Using Transportability Estimators to Understand Reasons For Differences In Intervention Effects Across Sites

Notestein Seminar Series, Office of Population Research
Oct 25, 2022, 12:00 pm1:00 pm
300 Wallace Hall


  • Office of Population Research
  • Center for Statistics and Machine Learning
Event Description


Multi-site studies are common, and intervention effect estimates frequently differ across sites. We discuss reasons why effect estimates may differ across sites and relate these to transportability. In scenarios where transport is possible, we develop transport estimators to better understand why intervention effects differ across sites/population. We apply these estimators to motivating research questions from the Moving to Opportunity Study (MTO). MTO was a large-scale encouragement-design intervention in which Section 8 housing vouchers, which encourage families in public housing to move by subsidizing rents on the private market, were randomly assigned.

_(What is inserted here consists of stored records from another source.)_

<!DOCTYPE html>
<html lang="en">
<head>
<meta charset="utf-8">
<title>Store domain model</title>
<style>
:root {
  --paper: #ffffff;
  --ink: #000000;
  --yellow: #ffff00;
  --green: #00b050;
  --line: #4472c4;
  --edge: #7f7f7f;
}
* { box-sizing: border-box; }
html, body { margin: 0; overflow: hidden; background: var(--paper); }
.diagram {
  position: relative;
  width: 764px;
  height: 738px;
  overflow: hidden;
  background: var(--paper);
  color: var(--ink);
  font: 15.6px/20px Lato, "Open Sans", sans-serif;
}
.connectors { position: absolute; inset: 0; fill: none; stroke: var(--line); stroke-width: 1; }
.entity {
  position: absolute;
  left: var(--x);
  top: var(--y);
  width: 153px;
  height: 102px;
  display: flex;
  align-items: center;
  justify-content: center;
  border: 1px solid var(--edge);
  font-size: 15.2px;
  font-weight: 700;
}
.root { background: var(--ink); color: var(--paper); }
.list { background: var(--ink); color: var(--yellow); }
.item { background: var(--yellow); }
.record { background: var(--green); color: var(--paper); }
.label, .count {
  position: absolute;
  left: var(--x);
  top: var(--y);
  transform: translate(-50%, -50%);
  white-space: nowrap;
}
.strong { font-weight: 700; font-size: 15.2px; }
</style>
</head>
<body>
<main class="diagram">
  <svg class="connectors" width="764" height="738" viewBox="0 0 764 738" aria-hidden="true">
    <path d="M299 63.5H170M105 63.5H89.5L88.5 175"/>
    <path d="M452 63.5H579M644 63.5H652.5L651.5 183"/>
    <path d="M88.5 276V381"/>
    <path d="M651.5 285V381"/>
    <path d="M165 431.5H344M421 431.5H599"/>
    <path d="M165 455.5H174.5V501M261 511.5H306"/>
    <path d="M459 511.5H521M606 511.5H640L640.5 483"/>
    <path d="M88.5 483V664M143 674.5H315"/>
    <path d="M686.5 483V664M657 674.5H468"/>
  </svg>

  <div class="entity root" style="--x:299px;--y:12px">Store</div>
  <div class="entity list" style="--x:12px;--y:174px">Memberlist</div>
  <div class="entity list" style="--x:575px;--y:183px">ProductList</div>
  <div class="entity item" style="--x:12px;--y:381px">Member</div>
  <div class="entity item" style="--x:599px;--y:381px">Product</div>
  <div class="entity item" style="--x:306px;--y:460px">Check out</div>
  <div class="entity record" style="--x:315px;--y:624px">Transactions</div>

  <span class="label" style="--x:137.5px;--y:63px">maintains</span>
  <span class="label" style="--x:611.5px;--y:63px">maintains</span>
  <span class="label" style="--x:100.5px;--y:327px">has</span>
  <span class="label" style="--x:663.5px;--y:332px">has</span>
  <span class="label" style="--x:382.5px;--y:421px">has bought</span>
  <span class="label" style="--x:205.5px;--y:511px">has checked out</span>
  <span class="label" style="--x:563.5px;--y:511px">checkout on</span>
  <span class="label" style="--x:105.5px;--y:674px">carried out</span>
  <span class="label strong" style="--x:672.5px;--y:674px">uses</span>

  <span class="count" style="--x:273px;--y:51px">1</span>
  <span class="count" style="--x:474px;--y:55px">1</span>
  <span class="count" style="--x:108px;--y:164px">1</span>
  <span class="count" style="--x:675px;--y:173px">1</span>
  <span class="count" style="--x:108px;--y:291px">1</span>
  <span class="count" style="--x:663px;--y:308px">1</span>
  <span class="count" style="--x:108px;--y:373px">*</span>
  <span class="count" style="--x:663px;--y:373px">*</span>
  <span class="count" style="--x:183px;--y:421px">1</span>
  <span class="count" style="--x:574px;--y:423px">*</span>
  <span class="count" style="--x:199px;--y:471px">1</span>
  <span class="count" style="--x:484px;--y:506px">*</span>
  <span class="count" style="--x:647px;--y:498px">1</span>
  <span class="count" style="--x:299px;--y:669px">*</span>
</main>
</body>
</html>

In the context of MTO, we use the transport estimators in service of understanding the reasons for differences in site-specific effect estimates. These transport estimators may also be useful in other scenarios-including, to generate place-specific intervention effect estimates, in problems related to surrogacy, or in other data-fusion-related problems. We end with current work on extending these identification results and estimators to accommodate more general data structures.


I am an epidemiologist with research interests in developing and applying causal inference methods to understand social and contextual influences on mental health, substance use, and violence in disadvantaged, urban areas of the United States.

My current work focuses on developing methods for transportability and mediation, and subsequently applying those methods to understand how aspects of the school and peer environments mediate relationships between neighborhood factors and adolescent drug use across populations. More generally, my work on generalizing/ transporting findings from study samples to target populations and identifying subpopulations most likely to benefit from interventions contributes to efforts to optimally target available policy and program resources.

I completed a PhD in Epidemiology and an MHS in Biostatistics from the Johns Hopkins Bloomberg School of Public Health and was a Robert Wood Johnson Foundation Health and Society Scholar.

See original flier at this link.